▸ **YOUR GOAL**: Only the lines from the beginning of the material below through the line with "--sleeve-orange: #ee6e4a;" should be retyped exactly, and pictures are to be skipped.

▸ **THE DATA**:
--*--

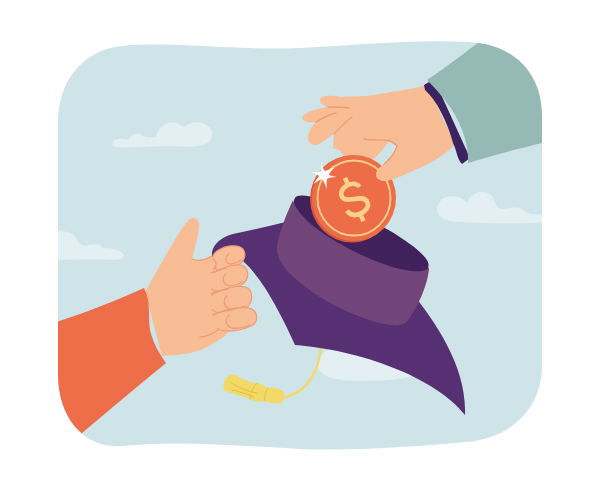
<!DOCTYPE html>
<html lang="en">
<head>
<meta charset="utf-8">
<title>Scholarship funding illustration</title>
<style>
:root {
  --paper: #ffffff;
  --sky: #cfe4e8;
  --cloud: #e3eff2;
  --skin: #f8bd95;
  --skin-line: #ee9c78;
  --sleeve-orange: #ee6e4a;
  --sleeve-teal: #95bab6;
  --cuff: #3d2260;
  --cap-board: #573073;
  --cap-band: #72457a;
  --cap-inside: #40215c;
  --coin: #ee6d49;
  --coin-edge: #d9573a;
  --gold: #fbd08a;
  --tassel: #f3da67;
  --tassel-line: #dfbf45;
}
html, body { margin: 0; background: var(--paper); overflow: hidden; }
.scene { display: block; width: 600px; height: 490px; }
.sky { fill: var(--sky); }
.cloud { fill: var(--cloud); }
.skin { fill: var(--skin); }
.crease { fill: none; stroke: var(--skin-line); stroke-width: 1.3; stroke-linecap: round; stroke-linejoin: round; }
.finger { fill: var(--skin); stroke: var(--skin-line); stroke-width: 1.2; }
.sleeve-orange { fill: var(--sleeve-orange); }
.sleeve-teal { fill: var(--sleeve-teal); }
.cuff { fill: var(--cuff); }
.cap-board { fill: var(--cap-board); }
.cap-band { fill: var(--cap-band); }
.cap-inside { fill: var(--cap-inside); }
.coin-edge { fill: var(--coin-edge); }
.coin-face { fill: var(--coin); }
.coin-ring { fill: none; stroke: var(--gold); stroke-width: 1.8; }
.dollar { fill: none; stroke: var(--gold); stroke-width: 4.6; stroke-linecap: butt; }
.sparkle { fill: var(--paper); }
.cord { fill: none; stroke: var(--tassel); stroke-width: 2.4; stroke-linecap: round; }
.tassel { fill: var(--tassel); }
.tassel-line { fill: none; stroke: var(--tassel-line); stroke-width: 1; stroke-linecap: round; }
</style>
</head>
<body>
<svg class="scene" viewBox="0 0 600 490" role="img" aria-label="A hand drops a dollar coin into an upturned graduation cap held by another hand">
  <defs>
    <path id="backdrop" d="M58 122C58 82 82 50 122 46C170 41 240 51 300 48C360 45 415 39 468 42C515 44 542 74 542 116V365C542 408 512 438 466 442C410 447 350 451 300 449C240 446 180 440 122 446C82 449 58 415 58 375Z"/>
    <clipPath id="backdrop-clip"><use href="#backdrop"/></clipPath>
  </defs>

  <use class="sky" href="#backdrop"/>

  <g clip-path="url(#backdrop-clip)">
    <g class="cloud">
      <path d="M115 147C110 145 112 140 118 139C122 138 126 140 129 139C131 134 138 132 143 136C147 138 151 137 156 137C158 127 168 120 177 123C181 125 183 128 187 125C195 120 208 122 212 131C213 138 210 143 203 145C191 148 180 146 168 146C150 146 130 148 115 147Z"/>
      <path d="M440 216C435 211 437 202 444 198C453 194 462 197 467 203C469 195 479 189 488 193C495 196 494 205 499 208C505 211 511 206 518 208C525 210 528 215 535 214L548 216V222C515 225 485 223 462 222C453 222 445 221 440 216Z"/>
      <path d="M50 232C61 230 71 231 76 238C78 242 81 246 86 246C92 243 99 243 103 248C110 248 121 249 124 255C125 259 119 260 113 260C92 258 72 261 50 259Z"/>
      <path d="M318 361C325 345 344 342 360 347C385 354 413 358 424 369C418 378 392 381 362 381C335 381 315 377 318 361Z"/>
    </g>

    <g id="graduation-cap">
      <path class="cord" d="M321 345C320 367 309 394 281 398"/>
      <path class="tassel" d="M224 383C225 378 229 374 235 375C242 379 248 382 256 383C261 383 264 386 268 388C273 387 279 388 283 391C285 394 285 400 281 403C275 404 269 403 265 401C259 403 253 401 248 398C240 396 231 393 225 391C223 389 223 386 224 383Z"/>
      <path class="tassel-line" d="M230 382C239 388 247 391 257 393M232 390C240 392 248 394 254 397M268 388C265 392 264 397 265 401M257 383C253 388 250 393 250 399"/>
      <path class="cap-board" d="M212 252C214 243 222 237 233 234C255 229 277 225 295 219L410 290C436 323 467 367 465 415C435 377 360 350 295 345C281 314 263 279 243 261C233 253 222 250 212 258Z"/>
      <path class="cap-band" d="M296 197C286 217 277 238 277 251C281 277 333 309 373 321C390 326 402 326 407 321C415 310 424 288 429 268Z"/>
      <path class="cap-inside" d="M295 198C299 192 319 198 341 207C378 222 420 246 428 262C431 271 422 273 409 271C377 267 310 232 297 209C294 205 293 201 295 198Z"/>
      <path class="cap-band" d="M293 200C295 215 329 242 365 257C393 269 421 276 429 268C428 286 416 310 407 321C400 328 388 325 373 321C333 309 281 277 277 251C277 238 286 215 293 200Z"/>
    </g>

    <g id="giving-hand">
      <path class="skin" d="M330 122C335 130 333 145 346 158L372 160C383 151 388 143 391 138L372 112Z"/>
      <path class="skin" d="M427 85C409 90 389 92 374 95C361 97 350 96 341 97C331 95 322 95 320 99C319 103 324 106 328 107C319 108 305 112 302 117C302 122 309 123 316 122C311 127 307 134 308 140C310 146 317 146 321 143C327 139 330 136 334 134L333 148L362 158L364 139C376 141 389 138 397 146C393 156 386 163 379 169C374 175 378 182 386 181C396 179 403 175 410 172C426 166 445 156 455 144Z"/>
    </g>

    <g id="coin">
      <ellipse class="coin-edge" cx="352" cy="199" rx="42" ry="43.5"/>
      <ellipse class="coin-face" cx="354" cy="198" rx="42" ry="43"/>
      <ellipse class="coin-ring" cx="354" cy="198" rx="36.5" ry="37.5"/>
      <g class="dollar" transform="translate(354 199) rotate(-23)">
        <path d="M10 -9C8 -15 2 -16 -2 -15C-8 -14 -11 -10 -10 -6C-8 2 9 -2 11 7C12 13 6 16 0 16C-6 16 -10 13 -11 8M0 -23V-14M0 15V24"/>
      </g>
      <path class="sparkle" d="M321 161Q323 170 325 171Q329 170 335 167Q329 173 329 175Q331 176 337 177Q329 177 327 179Q326 183 327 190Q324 181 322 179Q319 180 313 184Q318 178 319 176Q317 174 311 172Q319 173 321 171Q322 168 321 161Z"/>
    </g>

    <g id="giving-thumb-and-sleeve">
      <path class="skin" d="M397 146C394 156 387 162 379 168C373 174 376 182 386 181C397 179 405 174 414 170L412 140Z"/>
      <path class="crease" d="M328 107C335 107 342 107 349 108M316 122C323 118 329 114 336 113M334 134C340 128 346 121 352 117M364 139C376 142 388 136 397 146C395 153 390 159 384 164"/>
      <path class="cuff" d="M424 85L434 79L470 158L462 164C457 159 457 151 453 143C447 121 437 101 425 90Z"/>
      <path class="sleeve-teal" d="M427 80C447 67 467 51 483 39H550V141C524 147 494 155 468 163C469 145 462 126 452 110C444 98 436 89 427 80Z"/>
    </g>

    <g id="receiving-hand">
      <path class="skin" d="M145 292C154 276 164 258 173 243C179 233 184 224 190 219C196 216 200 221 199 228C198 239 194 250 192 259C199 262 207 257 212 257C211 264 216 273 220 281C231 297 236 313 231 329C224 338 217 341 211 345C198 353 181 355 162 356Z"/>
      <path class="finger" d="M217 251C226 245 238 244 243 249C247 255 244 262 238 265C230 268 222 271 217 270C211 267 210 256 217 251Z"/>
      <path class="finger" d="M212 274C222 267 239 262 245 267C250 273 248 281 241 285C233 289 223 292 215 291C208 288 206 280 212 274Z"/>
      <path class="finger" d="M213 294C224 288 240 284 248 288C254 294 252 304 246 308C236 312 225 315 216 312C207 308 206 299 213 294Z"/>
      <path class="finger" d="M215 314C226 309 244 305 252 309C259 314 258 323 251 326C240 331 229 332 220 330C211 327 208 319 215 314Z"/>
      <path class="skin" d="M197 266L213 257L214 270L211 290L212 312L217 329L208 339L187 325Z"/>
      <path class="crease" d="M192 259C199 262 207 259 212 256M211 273C216 271 221 269 226 268M211 294C216 291 222 290 228 289M213 315C219 311 226 311 232 310M218 330C212 334 206 337 200 337M213 259C217 262 217 266 214 269"/>
      <path class="crease" d="M229 254C224 257 225 263 230 264C234 264 238 262 241 260M226 274C221 278 223 284 229 286C234 286 239 284 242 282M227 296C222 300 224 307 230 309C235 309 241 308 245 306M229 315C224 319 226 326 232 328C238 329 246 327 250 325"/>
      <path class="sleeve-orange" d="M50 324C79 315 111 303 144 288C151 301 148 316 150 330C153 343 159 353 166 363C138 386 108 411 81 434L50 440Z"/>
    </g>
  </g>
</svg>
</body>
</html>
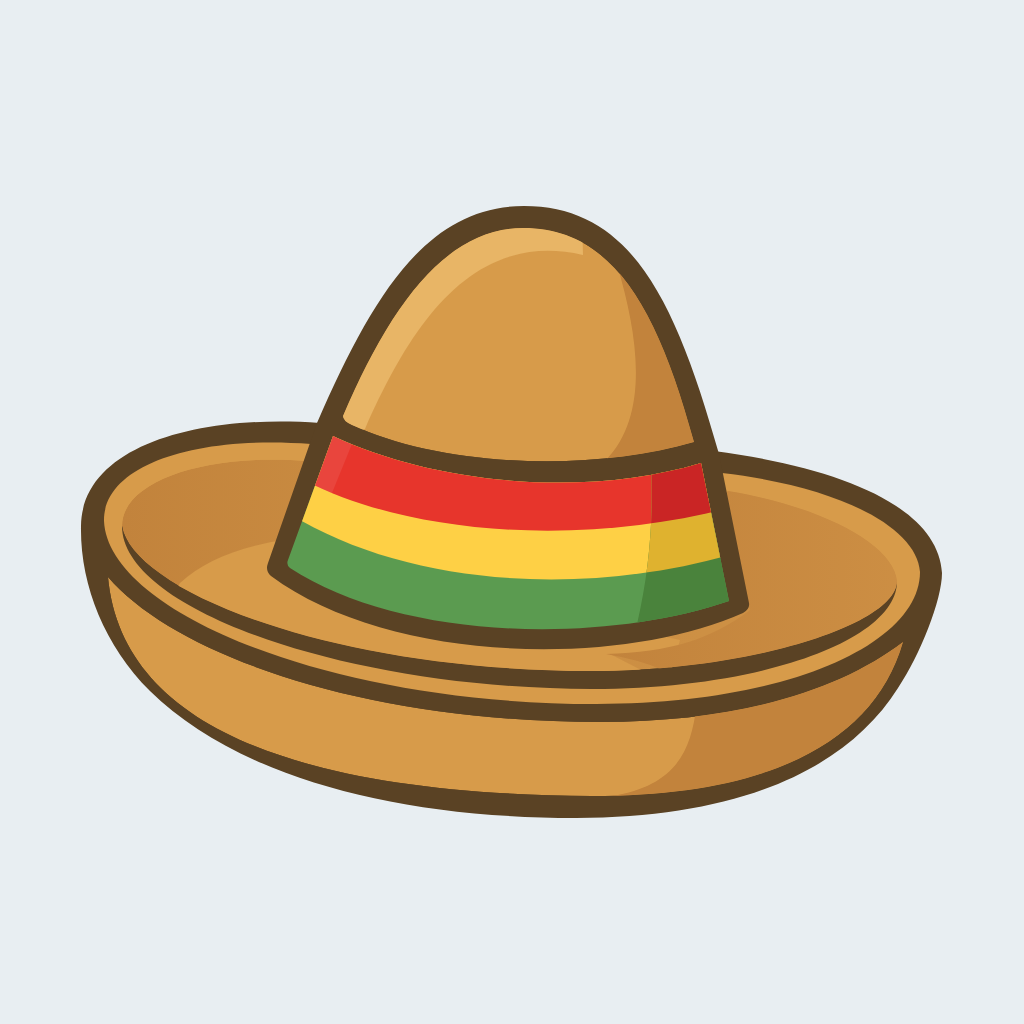
<!DOCTYPE html>
<html lang="en">
<head>
<meta charset="utf-8">
<title>Sombrero</title>
<style>
:root {
  --sky: #e8eef2;
  --outline: #5a4224;
  --straw: #d79b4a;
  --straw-light: #e8b566;
  --straw-dark: #c2833c;
  --red: #e7352c;
  --yellow: #fed045;
  --green: #5b9b50;
}
html, body { margin: 0; height: 100%; overflow: hidden; background: var(--sky); }
svg { display: block; width: 1024px; height: 1024px; }
.outline { fill: var(--outline); }
.straw { fill: var(--straw); }
.light { fill: var(--straw-light); }
.dark { fill: var(--straw-dark); }
.red { fill: var(--red); }
.yellow { fill: var(--yellow); }
.green { fill: var(--green); }
.red-shade { fill: #ca2525; }
.yellow-shade { fill: #dfb22f; }
.green-shade { fill: #4a833c; }
.band-shine { fill: #fff; opacity: .08; }
</style>
</head>
<body>
<svg viewBox="0 0 1024 1024" role="img" aria-label="Straw sombrero with a red, yellow and green band">
  <defs>
    <linearGradient id="bowl-tone" x1="0" x2="1">
      <stop offset="0" stop-color="#c2833c"/>
      <stop offset=".25" stop-color="#c88a40"/>
      <stop offset=".75" stop-color="#cd9044"/>
      <stop offset="1" stop-color="#cd8f44"/>
    </linearGradient>
    <linearGradient id="bowl-shade" x1="0" x2="1">
      <stop offset="0" stop-color="#c2833c"/>
      <stop offset="1" stop-color="#cd8f44"/>
    </linearGradient>
    <path id="underside" d="M108 577C178 658 370 722 600 722C740 722 840 690 903 642C874 742 770 796 592 796C300 794 122 728 108 577Z"/>
    <path id="bowl" d="M308 461C205 453 122 481 122 526C132 590 330 671 592 671C752 671 897 624 897 581C894 544 820 506 728 491L640 560L400 560Z"/>
    <path id="crown" d="M343 416C390 306 446 228 523 228C612 228 657 306 694 442C588 473 440 466 352 425Q343 421 343 416Z"/>
    <path id="band" d="M333 436C440 486 590 497 701 463L729 601C600 645 400 640 290 568Q286 565 288 560Z"/>
    <clipPath id="underside-clip"><use href="#underside"/></clipPath>
    <clipPath id="bowl-clip"><use href="#bowl"/></clipPath>
    <clipPath id="crown-clip"><use href="#crown"/></clipPath>
    <clipPath id="band-clip"><use href="#band"/></clipPath>
    <clipPath id="band-shadow-clip"><path d="M650 440C655 520 650 580 628 660H780V440Z"/></clipPath>
  </defs>

  <g id="brim">
    <path class="outline" d="M320 423C197 414 82 446 81 526C80 584 104 645 150 691C236 775 390 818 576 818C740 818 847 769 898 688C920 655 942 600 942 573C938 507 842 468 714 451Z"/>
    <g id="brim-underside" clip-path="url(#underside-clip)">
      <use href="#underside" class="straw"/>
      <path class="dark" d="M697 700C692 756 672 786 612 796L600 820H920V620Z"/>
    </g>
    <path id="brim-rim" class="straw" d="M311 444C190 435 103 467 104 521C108 612 330 704 596 704C792 704 920 642 920 572C917 526 836 486 722 473L640 560H380Z"/>
    <path id="bowl-edge" class="outline" d="M122 526C122 611 352 689 592 689C762 689 896 640 897 582L700 560H300Z"/>
    <g id="bowl-inside" clip-path="url(#bowl-clip)">
      <use href="#bowl" fill="url(#bowl-tone)"/>
      <path class="straw" d="M180 583C204 561 240 546 290 539L500 600L680 640L672 668C640 656 620 655 612 655L680 690H300L170 600Z"/>
      <path fill="url(#bowl-shade)" d="M606 654C670 652 710 640 750 610L720 480L920 500V640L720 690L660 669Q640 660 606 654Z"/>
    </g>
  </g>

  <g id="hat-top">
    <path class="outline" d="M317 423C372 297 426 206 524 206C632 206 676 302 719 454L749 603Q750 609 743 613C620 668 390 664 271 576Q265 571 268 563Z"/>
    <g id="crown-straw" clip-path="url(#crown-clip)">
      <use href="#crown" class="straw"/>
      <path class="light" d="M330 440L365 429C412 322 474 230 583 255L582 220H400Z"/>
      <path class="dark" d="M618 268C636 330 652 414 605 461L610 480H720V268Z"/>
    </g>
    <g id="ribbon" clip-path="url(#band-clip)">
      <path class="green" d="M270 430H740V650H270Z"/>
      <path class="yellow" d="M290 514C410 588 590 597 740 552V430H290Z"/>
      <path class="red" d="M300 478C410 537 590 547 740 505V430H300Z"/>
      <g id="ribbon-shadow" clip-path="url(#band-shadow-clip)">
        <path class="green-shade" d="M270 430H740V650H270Z"/>
        <path class="yellow-shade" d="M290 514C410 588 590 597 740 552V430H290Z"/>
        <path class="red-shade" d="M300 478C410 537 590 547 740 505V430H300Z"/>
      </g>
      <path class="band-shine" d="M325 430L352 444L332 493L310 484Z"/>
    </g>
  </g>
</svg>
</body>
</html>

--*--

▸ **OUTPUT BELOW**:
<!DOCTYPE html>
<html lang="en">
<head>
<meta charset="utf-8">
<title>Scholarship funding illustration</title>
<style>
:root {
  --paper: #ffffff;
  --sky: #cfe4e8;
  --cloud: #e3eff2;
  --skin: #f8bd95;
  --skin-line: #ee9c78;
  --sleeve-orange: #ee6e4a;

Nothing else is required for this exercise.